Highly unusual in the early spring season, this demand seems designed to force Ukraine to adhere to the contract’s take-or-pay provisions, which could in turn quickly force Naftohaz Ukrainy into bankruptcy. Meanwhile, lower demand and market competition are forcing Gazprom and the Russian government to exempt some of the largest European gas importers from take-or-pay obligations. In November 2009, Putin and Tymoshenko had started a process of revising the bilateral contract’s take-or-pay stipulations, reducing volumes and renouncing fines. Forced by circumstances, Moscow has revised the contract in Kyiv’s favor with the Tymoshenko government, but is apparently stonewalling the Azarov government’s requests for revision.

A disappointed and indignant Azarov told Kyiv media that his government would itself determine Ukraine’s gas demand level and import volume: “that is all, we don’t need any extra gas, this is what any normal buyer does in market conditions” (UNIAN, Ukrainian Television Channel One, March 26).

Thus, the government seeks to escape from Gazprom’s take-or-pay system. However, the same government’s almost frantic quest for price discounts (contrary to Azarov’s “market conditions”) would cement Ukrainian dependency on Gazprom.

The Ukrainian government seems prepared to reject Putin’s suggestion that Ukraine join the Russia-Belarus-Kazakhstan Customs Union in order to qualify for cheap gas. According to Deputy Prime Minister Serhiy Tyhypko, the government would choose to pay the contract-stipulated price for Russian gas, rather participate in the Russia-led Customs Union. The government’s draft budget for 2010 envisages an average price of $334 per one thousand cubic meters of Russian gas during the current year, in line with the existing contract. Tyhypko recommends accepting this price, which would force Ukraine to introduce energy-conservation measures, increase domestic gas extraction, and seek access to liquefied natural gas (Inter TV, March 27).

Opposition forces led by Yulia Tymoshenko are warning that they would resist any attempt by the government to swap national assets such as gas pipelines for Russian gas at discounted prices. Tymoshenko’s BYUT and other opposition parties describe such a policy as corresponding with the interests of Ukrainian industrial oligarchs, grouped around the governing Party of Regions (Interfax-Ukraine, UNIAN, March 26, 27).

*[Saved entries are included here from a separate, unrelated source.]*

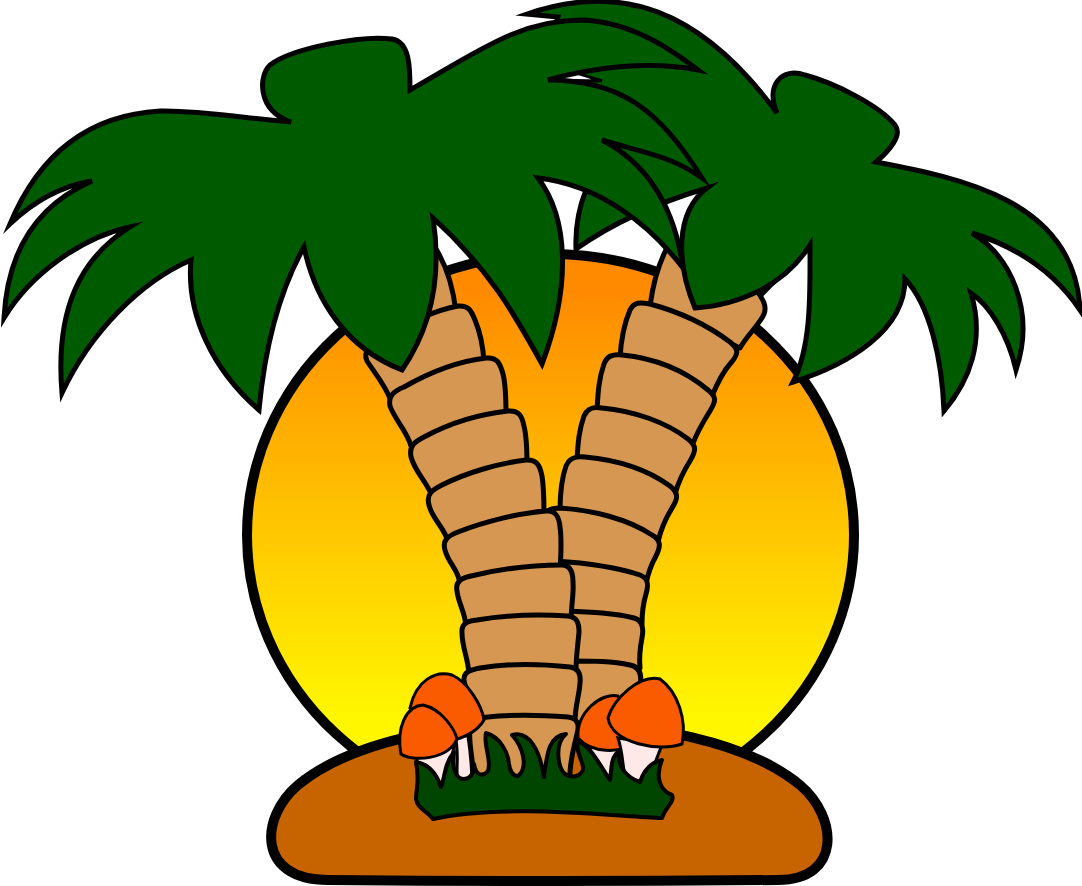
<!DOCTYPE html>
<html lang="en">
<head>
<meta charset="utf-8">
<title>Palm island</title>
<style>
:root {
  --ink: #000;
  --paper: #fff;
  --leaf: #005a00;
  --grass: #004600;
  --bark: #d59752;
  --earth: #c86400;
  --cap: #fa5a00;
  --stem: #ffe8e8;
  --sun-top: #ff8a00;
  --sun-bottom: #fff600;
}
html, body { margin: 0; background: var(--paper); overflow: hidden; }
svg { display: block; width: 1082px; height: 886px; }
.sun, .island { stroke: var(--ink); stroke-width: 10; }
.sun { fill: url(#sunset); }
.island { fill: var(--earth); }
.trunk { fill: var(--bark); stroke: var(--ink); stroke-width: 5; stroke-linejoin: round; }
.crown { fill: var(--leaf); stroke: var(--ink); stroke-width: 5; stroke-miterlimit: 6; }
.gap { fill: var(--paper); stroke: var(--ink); stroke-width: 3; }
.cap { fill: var(--cap); stroke: var(--ink); stroke-width: 3; }
.stem { fill: var(--stem); stroke: var(--ink); stroke-width: 3; }
.grass { fill: var(--grass); stroke: var(--ink); stroke-width: 4; stroke-linejoin: round; }
</style>
</head>
<body>
<svg viewBox="0 0 1082 886" role="img" aria-label="Two palm trees on a small island in front of a setting sun">
  <defs>
    <linearGradient id="sunset" gradientUnits="userSpaceOnUse" x1="0" y1="290" x2="0" y2="715">
      <stop offset="0" stop-color="var(--sun-top)"/>
      <stop offset="1" stop-color="var(--sun-bottom)"/>
    </linearGradient>
  </defs>

  <ellipse class="sun" cx="550.5" cy="535" rx="303.5" ry="281"/>
  <path class="island" d="M328 880C256 880 260 817 298 785C350 742 450 722 549 722C648 722 748 742 800 785C838 817 842 880 778 880Q550 882 328 880Z"/>

  <g class="trunk" id="right-trunk">
    <path d="M760 296L795 260L720 240L700 300Z"/>
    <path d="M668 246C658 264 653 284 650 306L740 348C748 334 760 324 764 314C768 304 760 296 755 288L700 250Z"/>
    <path d="M620 358C621 340 624 324 630 310C634 302 640 302 650 304C680 312 706 324 730 342C740 350 738 355 730 364C722 373 717 384 712 396Z"/>
    <path d="M597 410C598 392 599 378 604 364C607 356 612 354 622 355C654 358 684 370 708 390C717 397 716 401 710 411C703 422 697 432 692 446Z"/>
    <path d="M577 460C578 442 579 430 584 416C587 409 592 406 602 408C634 411 666 422 688 439C697 446 696 451 690 461C683 472 679 480 675 494Z"/>
    <path d="M560 512C560 494 561 480 566 466C569 458 575 456 585 457C618 460 648 470 670 486C679 493 678 499 672 508C666 518 661 528 658 542Z"/>
    <path d="M545 570V520C545 510 550 508 560 508C592 510 628 519 652 535C661 540 661 546 656 556C651 565 648 573 646 584Z"/>
    <path d="M555 620V561C588 563 616 567 640 575C648 578 649 584 646 594C643 604 642 612 642 624Z"/>
    <path d="M565 670V611C592 612 614 613 634 618C642 620 644 628 642 638C640 648 639 656 640 668Z"/>
    <path d="M570 725V661C594 661 612 661 630 665C640 667 642 675 640 685C638 696 636 706 636 725Z"/>
  </g>

  <g class="trunk" id="left-trunk">
    <path d="M434 246C446 264 453 286 456 312L400 372L390 300Z"/>
    <path d="M391 401C386 386 374 372 367 361C362 350 372 345 384 338C410 322 436 310 458 306C468 305 471 310 475 320C480 332 483 344 484 362Z"/>
    <path d="M411 446C407 431 395 420 390 406C388 396 394 391 404 387C432 371 460 361 486 358C497 357 500 363 503 374C506 386 506 398 506 414Z"/>
    <path d="M432 496C427 482 415 472 411 457C409 446 414 442 424 437C450 423 480 414 508 411C519 410 522 416 524 426C527 438 527 450 527 465Z"/>
    <path d="M448 542C445 528 432 519 429 505C426 494 432 490 442 485C468 472 500 463 526 460C537 459 540 466 542 476C544 488 544 500 544 516Z"/>
    <path d="M460 584C459 570 448 563 445 550C442 540 448 536 458 532C486 521 520 513 546 511C556 510 559 517 560 527C562 540 561 554 560 571Z"/>
    <path d="M466 628C466 613 458 603 457 591C455 581 462 578 471 576C500 569 534 565 562 565C571 565 573 573 573 582C574 594 571 606 571 622Z"/>
    <path d="M469 674C468 658 462 647 462 633C461 623 468 621 477 620C506 615 538 614 568 616C577 617 579 623 579 632C578 644 576 656 576 672Z"/>
    <path d="M483 722C480 704 466 694 464 681C463 672 470 670 480 668C510 663 542 664 570 667C578 668 581 674 580 683C579 697 575 706 575 722Z"/>
    <path d="M473 780C474 760 468 744 470 729C471 720 478 718 488 717C516 714 542 715 568 717C577 718 580 724 577 734C574 748 569 762 570 780Z"/>
  </g>

  <path class="crown" id="right-crown" d="M777 113C765 85 782 67 805 75C835 83 880 106 895 125C903 135 889 151 876 162C960 178 1075 200 1080 310C1055 273 1020 248 972 233C1010 256 1036 310 1016 370C1008 335 990 306 971 293C985 340 970 380 944 411C942 360 930 305 905 279C905 330 850 364 793 382C812 345 810 290 810 245C785 285 740 305 695 308C677 265 674 213 707 188C657 203 614 222 576 249C575 225 580 205 586 190L560 120L545 60L558 17L527 14C620 -18 700 8 777 113Z"/>
  <path class="gap" d="M548 80L577 73L602 81Z"/>

  <path class="crown" id="left-crown" d="M291 122C256 110 259 75 270 65C292 48 362 35 392 39C410 42 410 68 410 90C480 50 520 20 582 20C636 22 678 55 698 70C648 60 590 68 548 80C620 80 660 110 702 178C670 155 640 152 602 140C650 165 675 210 683 268C650 225 600 185 538 178C570 220 570 290 542 364C515 315 490 270 433 218C441 270 435 322 402 370C346 348 315 300 304 247C280 290 265 345 259 410C213 370 186 315 191 260C140 282 90 333 62 393C55 310 80 258 130 227C80 238 30 275 4 318C8 240 46 201 92 181C62 186 35 200 10 224C40 152 90 115 160 111C200 110 250 119 291 122Z"/>

  <g id="left-mushrooms">
    <path class="stem" d="M455 735C460 755 455 770 458 785H472C472 765 470 750 468 736Z"/>
    <path class="cap" d="M410 708C416 680 436 670 452 675C468 682 482 706 484 720C476 734 460 740 440 743Z"/>
    <path class="stem" d="M416 756C420 770 420 785 426 795H444C446 780 450 765 455 742Z"/>
    <path class="cap" d="M401 754C396 728 406 706 423 705C442 709 455 730 457 739C448 760 412 762 401 754Z"/>
  </g>

  <g id="right-mushrooms">
    <path class="stem" d="M588 748C592 762 594 775 598 785H616C616 770 616 760 622 745Z"/>
    <path class="cap" d="M578 738C576 712 602 692 618 696L640 740C620 756 590 752 578 738Z"/>
    <path class="stem" d="M618 738C624 755 622 772 628 788H648C650 774 656 760 662 745Z"/>
    <path class="cap" d="M608 718C614 698 640 674 660 679C678 692 687 720 682 744C660 752 612 744 608 718Z"/>
  </g>

  <path class="grass" d="M433 819C428 812 417 808 416 799C416 788 420 782 416 762C428 764 436 772 441 787C445 778 444 764 454 752C451 768 456 778 463 779C472 779 474 771 474 764C476 776 483 777 488 771C492 760 483 745 486 733C500 737 508 752 509 764C510 771 513 776 518 776C528 768 524 748 512 735C530 730 540 752 544 777C547 755 548 736 566 734C554 744 558 768 565 774C574 780 584 774 583 767C582 759 577 756 577 741C590 745 598 762 610 780C612 768 610 758 619 751C617 768 628 778 640 782C644 770 652 762 662 760C656 774 658 790 672 795C675 802 666 806 662 818C600 815 500 804 433 819Z"/>
</svg>
</body>
</html>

The government has not yet clarified its intentions regarding the European Union’s offer to assist the reform and upgrading of Ukraine’s gas transit system. Signed in March 2009 between the Tymoshenko government and the EU, the agreement envisages large-scale technical and financial assistance, which would guarantee the Ukrainian system’s independence and modernization. Ukraine’s recent presidential election has delayed the implementation of this agreement. Handling of this unique opportunity will test European credentials of this government and the industrialists who ultimately shape its decisions.